- [MATERIAL FOR THIS TASK]
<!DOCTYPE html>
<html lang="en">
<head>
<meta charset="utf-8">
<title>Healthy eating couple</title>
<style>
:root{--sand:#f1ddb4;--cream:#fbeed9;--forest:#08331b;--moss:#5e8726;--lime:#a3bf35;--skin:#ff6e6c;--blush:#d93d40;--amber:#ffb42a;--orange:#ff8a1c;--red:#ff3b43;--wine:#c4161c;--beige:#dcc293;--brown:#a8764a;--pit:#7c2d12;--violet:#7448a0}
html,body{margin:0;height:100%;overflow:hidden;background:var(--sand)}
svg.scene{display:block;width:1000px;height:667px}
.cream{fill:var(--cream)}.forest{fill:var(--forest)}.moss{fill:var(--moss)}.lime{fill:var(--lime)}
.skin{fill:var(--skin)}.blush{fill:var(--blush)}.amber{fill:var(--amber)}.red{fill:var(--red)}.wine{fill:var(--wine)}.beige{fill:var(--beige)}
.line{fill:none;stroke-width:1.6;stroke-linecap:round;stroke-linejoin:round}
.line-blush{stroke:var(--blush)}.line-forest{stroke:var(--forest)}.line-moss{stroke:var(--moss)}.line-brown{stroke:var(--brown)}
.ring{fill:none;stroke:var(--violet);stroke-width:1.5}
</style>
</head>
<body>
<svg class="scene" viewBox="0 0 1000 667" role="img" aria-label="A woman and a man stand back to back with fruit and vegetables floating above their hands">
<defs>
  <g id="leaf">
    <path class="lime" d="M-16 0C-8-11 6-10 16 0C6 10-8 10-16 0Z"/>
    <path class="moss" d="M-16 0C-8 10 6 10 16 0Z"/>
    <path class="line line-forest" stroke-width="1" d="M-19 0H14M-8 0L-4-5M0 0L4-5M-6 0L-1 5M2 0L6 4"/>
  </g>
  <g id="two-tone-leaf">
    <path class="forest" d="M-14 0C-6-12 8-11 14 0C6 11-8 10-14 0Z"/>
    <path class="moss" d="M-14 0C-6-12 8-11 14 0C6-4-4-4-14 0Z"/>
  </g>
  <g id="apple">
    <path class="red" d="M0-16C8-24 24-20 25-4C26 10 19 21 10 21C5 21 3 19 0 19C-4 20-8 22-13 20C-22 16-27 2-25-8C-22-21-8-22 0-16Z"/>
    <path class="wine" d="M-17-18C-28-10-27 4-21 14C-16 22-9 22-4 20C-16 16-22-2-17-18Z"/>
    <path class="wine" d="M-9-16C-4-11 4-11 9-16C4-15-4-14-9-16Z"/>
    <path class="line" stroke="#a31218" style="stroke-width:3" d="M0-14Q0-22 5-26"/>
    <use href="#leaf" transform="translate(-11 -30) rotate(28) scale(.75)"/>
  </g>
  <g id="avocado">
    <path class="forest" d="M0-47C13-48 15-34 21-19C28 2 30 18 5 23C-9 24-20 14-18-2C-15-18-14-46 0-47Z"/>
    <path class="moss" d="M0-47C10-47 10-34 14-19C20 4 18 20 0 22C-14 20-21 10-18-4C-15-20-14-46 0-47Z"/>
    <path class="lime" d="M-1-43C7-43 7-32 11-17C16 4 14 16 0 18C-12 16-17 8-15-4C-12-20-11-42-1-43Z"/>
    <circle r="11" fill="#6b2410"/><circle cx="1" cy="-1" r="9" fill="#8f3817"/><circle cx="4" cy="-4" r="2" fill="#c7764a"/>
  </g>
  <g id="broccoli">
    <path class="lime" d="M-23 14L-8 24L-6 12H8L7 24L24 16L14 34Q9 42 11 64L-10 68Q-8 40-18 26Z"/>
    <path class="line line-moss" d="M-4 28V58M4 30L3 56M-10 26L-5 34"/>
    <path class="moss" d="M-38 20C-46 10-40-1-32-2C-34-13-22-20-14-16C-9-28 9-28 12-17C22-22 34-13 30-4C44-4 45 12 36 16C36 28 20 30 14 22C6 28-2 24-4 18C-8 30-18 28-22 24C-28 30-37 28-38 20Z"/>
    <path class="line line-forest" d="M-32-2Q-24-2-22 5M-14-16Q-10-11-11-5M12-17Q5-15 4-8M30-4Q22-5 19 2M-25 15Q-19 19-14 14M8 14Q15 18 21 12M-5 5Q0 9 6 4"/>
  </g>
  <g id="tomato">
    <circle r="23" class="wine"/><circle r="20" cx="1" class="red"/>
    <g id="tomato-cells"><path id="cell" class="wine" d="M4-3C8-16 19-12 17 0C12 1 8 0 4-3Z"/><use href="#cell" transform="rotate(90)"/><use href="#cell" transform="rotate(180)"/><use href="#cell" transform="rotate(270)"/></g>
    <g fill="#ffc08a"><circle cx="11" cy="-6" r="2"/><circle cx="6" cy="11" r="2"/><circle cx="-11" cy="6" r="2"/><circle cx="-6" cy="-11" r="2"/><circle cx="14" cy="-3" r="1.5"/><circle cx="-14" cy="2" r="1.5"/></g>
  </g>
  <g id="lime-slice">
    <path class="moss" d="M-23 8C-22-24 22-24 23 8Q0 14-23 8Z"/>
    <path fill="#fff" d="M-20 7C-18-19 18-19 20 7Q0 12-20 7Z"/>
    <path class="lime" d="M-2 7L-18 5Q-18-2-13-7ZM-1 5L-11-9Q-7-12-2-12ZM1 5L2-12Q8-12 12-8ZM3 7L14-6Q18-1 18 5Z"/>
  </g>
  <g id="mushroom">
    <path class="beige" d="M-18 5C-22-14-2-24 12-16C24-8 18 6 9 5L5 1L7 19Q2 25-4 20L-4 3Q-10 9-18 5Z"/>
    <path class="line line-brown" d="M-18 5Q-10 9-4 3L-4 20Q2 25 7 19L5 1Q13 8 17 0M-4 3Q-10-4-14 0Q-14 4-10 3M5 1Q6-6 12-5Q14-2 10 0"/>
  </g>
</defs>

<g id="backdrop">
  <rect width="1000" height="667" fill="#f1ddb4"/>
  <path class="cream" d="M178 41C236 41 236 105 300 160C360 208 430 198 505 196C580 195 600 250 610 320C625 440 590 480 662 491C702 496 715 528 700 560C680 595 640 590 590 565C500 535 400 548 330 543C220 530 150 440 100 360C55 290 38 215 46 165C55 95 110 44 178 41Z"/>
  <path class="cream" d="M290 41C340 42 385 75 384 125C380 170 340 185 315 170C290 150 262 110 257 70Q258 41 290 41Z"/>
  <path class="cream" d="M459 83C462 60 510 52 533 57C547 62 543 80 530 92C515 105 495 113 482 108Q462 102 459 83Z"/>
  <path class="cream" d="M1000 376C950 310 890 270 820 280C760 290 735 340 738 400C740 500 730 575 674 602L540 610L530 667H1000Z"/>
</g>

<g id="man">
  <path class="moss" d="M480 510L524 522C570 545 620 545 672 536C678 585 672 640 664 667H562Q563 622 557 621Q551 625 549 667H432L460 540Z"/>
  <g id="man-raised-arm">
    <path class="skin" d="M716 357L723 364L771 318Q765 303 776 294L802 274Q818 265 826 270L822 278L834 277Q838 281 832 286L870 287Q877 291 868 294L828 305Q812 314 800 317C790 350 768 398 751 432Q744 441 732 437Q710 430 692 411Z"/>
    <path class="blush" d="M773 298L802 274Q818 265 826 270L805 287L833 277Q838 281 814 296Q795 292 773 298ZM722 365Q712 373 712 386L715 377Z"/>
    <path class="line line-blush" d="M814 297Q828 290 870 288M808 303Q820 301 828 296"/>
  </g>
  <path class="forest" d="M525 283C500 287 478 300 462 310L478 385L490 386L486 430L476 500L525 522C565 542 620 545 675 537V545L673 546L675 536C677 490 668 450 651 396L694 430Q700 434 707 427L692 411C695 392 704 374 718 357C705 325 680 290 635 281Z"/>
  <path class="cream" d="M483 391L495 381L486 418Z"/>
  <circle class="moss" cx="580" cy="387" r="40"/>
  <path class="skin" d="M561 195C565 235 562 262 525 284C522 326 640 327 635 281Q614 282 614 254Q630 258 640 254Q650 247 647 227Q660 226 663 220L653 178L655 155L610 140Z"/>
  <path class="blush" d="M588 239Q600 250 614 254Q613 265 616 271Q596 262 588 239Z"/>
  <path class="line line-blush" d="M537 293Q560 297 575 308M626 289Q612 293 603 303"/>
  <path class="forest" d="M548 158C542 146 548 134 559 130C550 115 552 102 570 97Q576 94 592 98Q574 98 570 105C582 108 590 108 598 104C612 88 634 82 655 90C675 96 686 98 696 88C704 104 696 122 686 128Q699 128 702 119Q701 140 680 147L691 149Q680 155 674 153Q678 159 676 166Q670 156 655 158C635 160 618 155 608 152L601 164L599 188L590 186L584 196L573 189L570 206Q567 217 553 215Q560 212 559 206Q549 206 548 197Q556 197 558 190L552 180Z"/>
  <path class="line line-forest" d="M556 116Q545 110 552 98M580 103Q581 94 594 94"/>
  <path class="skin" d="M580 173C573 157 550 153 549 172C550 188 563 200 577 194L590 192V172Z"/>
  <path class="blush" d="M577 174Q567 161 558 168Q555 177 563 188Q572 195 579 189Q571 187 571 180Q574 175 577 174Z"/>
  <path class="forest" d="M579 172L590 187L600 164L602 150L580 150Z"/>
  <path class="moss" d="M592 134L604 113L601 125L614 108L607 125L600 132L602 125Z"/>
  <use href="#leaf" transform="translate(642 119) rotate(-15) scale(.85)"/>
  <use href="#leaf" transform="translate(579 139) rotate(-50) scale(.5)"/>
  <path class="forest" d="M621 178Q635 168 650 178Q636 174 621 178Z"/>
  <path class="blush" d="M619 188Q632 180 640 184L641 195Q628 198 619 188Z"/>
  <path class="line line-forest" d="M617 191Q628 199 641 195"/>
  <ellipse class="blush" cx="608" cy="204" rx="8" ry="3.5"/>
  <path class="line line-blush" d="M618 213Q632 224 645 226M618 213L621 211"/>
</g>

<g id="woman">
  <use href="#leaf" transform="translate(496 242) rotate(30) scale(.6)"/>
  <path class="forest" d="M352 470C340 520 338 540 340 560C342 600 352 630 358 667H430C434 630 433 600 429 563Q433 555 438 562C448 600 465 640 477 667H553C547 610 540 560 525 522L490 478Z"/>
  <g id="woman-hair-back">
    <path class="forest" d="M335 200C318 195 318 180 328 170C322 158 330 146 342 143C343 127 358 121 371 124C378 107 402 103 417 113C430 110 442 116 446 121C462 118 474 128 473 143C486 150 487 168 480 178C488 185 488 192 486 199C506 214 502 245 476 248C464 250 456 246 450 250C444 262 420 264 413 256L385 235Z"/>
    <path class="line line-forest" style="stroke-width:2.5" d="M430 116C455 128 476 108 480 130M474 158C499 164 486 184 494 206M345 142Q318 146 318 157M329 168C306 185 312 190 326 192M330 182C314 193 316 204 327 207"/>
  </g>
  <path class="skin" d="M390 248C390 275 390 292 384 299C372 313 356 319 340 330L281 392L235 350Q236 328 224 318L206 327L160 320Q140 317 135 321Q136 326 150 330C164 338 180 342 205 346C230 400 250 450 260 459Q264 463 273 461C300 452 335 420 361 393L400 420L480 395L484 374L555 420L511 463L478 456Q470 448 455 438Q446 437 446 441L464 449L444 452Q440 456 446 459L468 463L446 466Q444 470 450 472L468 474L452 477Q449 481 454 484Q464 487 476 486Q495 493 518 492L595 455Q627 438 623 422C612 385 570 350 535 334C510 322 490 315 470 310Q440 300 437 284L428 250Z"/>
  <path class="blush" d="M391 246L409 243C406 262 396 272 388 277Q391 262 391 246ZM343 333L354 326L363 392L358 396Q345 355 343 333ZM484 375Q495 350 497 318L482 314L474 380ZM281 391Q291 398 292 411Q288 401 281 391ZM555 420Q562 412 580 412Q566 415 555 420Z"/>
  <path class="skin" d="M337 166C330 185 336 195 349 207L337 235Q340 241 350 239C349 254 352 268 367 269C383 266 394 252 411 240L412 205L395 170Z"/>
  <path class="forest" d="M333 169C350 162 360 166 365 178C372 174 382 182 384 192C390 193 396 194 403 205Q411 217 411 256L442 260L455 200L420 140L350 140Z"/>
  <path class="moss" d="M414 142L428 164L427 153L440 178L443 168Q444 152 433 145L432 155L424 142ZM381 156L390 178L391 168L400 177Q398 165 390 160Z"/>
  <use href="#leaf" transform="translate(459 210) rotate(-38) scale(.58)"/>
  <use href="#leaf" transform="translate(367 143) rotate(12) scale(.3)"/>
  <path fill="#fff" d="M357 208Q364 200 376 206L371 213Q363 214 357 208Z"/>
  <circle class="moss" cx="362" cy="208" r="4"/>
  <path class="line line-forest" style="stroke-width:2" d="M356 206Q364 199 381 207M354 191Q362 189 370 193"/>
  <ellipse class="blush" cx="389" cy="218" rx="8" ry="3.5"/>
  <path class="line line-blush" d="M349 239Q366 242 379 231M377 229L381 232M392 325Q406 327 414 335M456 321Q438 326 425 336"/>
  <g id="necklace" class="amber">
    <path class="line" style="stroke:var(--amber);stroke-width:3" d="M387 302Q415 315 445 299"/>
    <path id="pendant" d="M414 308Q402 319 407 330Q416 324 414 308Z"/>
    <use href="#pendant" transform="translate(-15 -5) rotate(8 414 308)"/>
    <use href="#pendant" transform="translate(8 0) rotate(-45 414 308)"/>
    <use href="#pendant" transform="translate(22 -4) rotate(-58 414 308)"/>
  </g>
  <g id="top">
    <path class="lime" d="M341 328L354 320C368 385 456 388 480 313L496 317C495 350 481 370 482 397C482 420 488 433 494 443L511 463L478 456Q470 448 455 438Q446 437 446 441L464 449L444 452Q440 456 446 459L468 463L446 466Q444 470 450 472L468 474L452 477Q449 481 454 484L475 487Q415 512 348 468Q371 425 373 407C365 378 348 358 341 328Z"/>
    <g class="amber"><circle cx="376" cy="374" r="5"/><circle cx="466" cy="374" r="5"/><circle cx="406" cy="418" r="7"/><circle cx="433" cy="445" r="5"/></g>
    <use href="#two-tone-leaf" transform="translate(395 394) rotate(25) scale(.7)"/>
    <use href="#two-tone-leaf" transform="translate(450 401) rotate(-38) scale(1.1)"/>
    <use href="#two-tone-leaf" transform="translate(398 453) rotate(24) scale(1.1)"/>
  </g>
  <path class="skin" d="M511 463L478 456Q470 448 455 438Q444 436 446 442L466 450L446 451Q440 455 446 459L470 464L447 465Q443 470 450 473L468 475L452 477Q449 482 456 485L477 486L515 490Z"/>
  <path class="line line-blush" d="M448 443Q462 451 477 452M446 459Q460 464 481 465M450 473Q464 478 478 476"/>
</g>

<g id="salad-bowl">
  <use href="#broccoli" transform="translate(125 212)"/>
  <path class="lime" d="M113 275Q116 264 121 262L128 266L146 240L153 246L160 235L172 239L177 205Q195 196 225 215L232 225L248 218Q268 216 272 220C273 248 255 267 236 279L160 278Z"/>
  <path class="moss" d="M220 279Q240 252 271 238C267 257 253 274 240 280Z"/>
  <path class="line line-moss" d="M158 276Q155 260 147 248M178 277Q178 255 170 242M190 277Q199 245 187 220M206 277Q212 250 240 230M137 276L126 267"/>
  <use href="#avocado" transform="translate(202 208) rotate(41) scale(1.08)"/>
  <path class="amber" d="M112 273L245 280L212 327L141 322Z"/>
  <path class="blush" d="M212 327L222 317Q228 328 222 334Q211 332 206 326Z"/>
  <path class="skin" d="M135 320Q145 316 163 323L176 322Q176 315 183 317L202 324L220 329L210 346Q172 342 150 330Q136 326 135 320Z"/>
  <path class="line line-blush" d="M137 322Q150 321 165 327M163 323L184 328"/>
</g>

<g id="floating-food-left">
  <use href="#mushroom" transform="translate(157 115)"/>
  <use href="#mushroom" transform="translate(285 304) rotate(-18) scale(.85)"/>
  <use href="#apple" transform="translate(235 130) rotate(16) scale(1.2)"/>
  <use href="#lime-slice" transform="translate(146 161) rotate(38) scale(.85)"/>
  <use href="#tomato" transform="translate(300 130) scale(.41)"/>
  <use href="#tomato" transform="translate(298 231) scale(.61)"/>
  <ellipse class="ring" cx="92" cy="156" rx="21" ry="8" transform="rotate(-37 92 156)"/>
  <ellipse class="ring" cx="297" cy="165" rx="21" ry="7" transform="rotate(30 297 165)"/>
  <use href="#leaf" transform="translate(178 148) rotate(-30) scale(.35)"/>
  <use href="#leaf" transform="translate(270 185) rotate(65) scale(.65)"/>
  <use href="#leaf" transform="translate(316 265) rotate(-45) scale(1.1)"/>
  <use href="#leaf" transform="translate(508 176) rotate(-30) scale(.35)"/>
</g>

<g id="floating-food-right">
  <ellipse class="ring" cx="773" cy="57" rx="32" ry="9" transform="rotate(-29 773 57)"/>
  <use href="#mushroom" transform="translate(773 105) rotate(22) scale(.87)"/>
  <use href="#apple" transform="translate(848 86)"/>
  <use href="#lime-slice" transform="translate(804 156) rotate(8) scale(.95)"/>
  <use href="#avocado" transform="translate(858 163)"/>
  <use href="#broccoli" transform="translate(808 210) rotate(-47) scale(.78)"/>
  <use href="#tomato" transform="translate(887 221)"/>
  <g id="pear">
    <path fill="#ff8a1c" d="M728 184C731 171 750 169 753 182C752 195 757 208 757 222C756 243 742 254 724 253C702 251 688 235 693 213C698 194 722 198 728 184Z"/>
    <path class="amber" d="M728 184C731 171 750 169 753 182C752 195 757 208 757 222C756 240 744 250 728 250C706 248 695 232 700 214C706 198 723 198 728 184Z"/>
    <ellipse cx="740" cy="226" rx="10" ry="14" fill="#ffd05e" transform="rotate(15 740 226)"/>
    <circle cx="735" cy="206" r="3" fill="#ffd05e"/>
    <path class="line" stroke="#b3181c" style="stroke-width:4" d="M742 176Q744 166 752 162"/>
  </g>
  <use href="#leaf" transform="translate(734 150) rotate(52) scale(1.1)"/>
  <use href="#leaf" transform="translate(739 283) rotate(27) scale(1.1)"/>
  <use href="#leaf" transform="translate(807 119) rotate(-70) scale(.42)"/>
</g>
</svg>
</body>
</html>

- [EXERCISE AIM]
Which lines of the records above contain the word "scene"? Show each of them.

- [WRITTEN SOLUTION]
svg.scene{display:block;width:1000px;height:667px}
<svg class="scene" viewBox="0 0 1000 667" role="img" aria-label="A woman and a man stand back to back with fruit and vegetables floating above their hands">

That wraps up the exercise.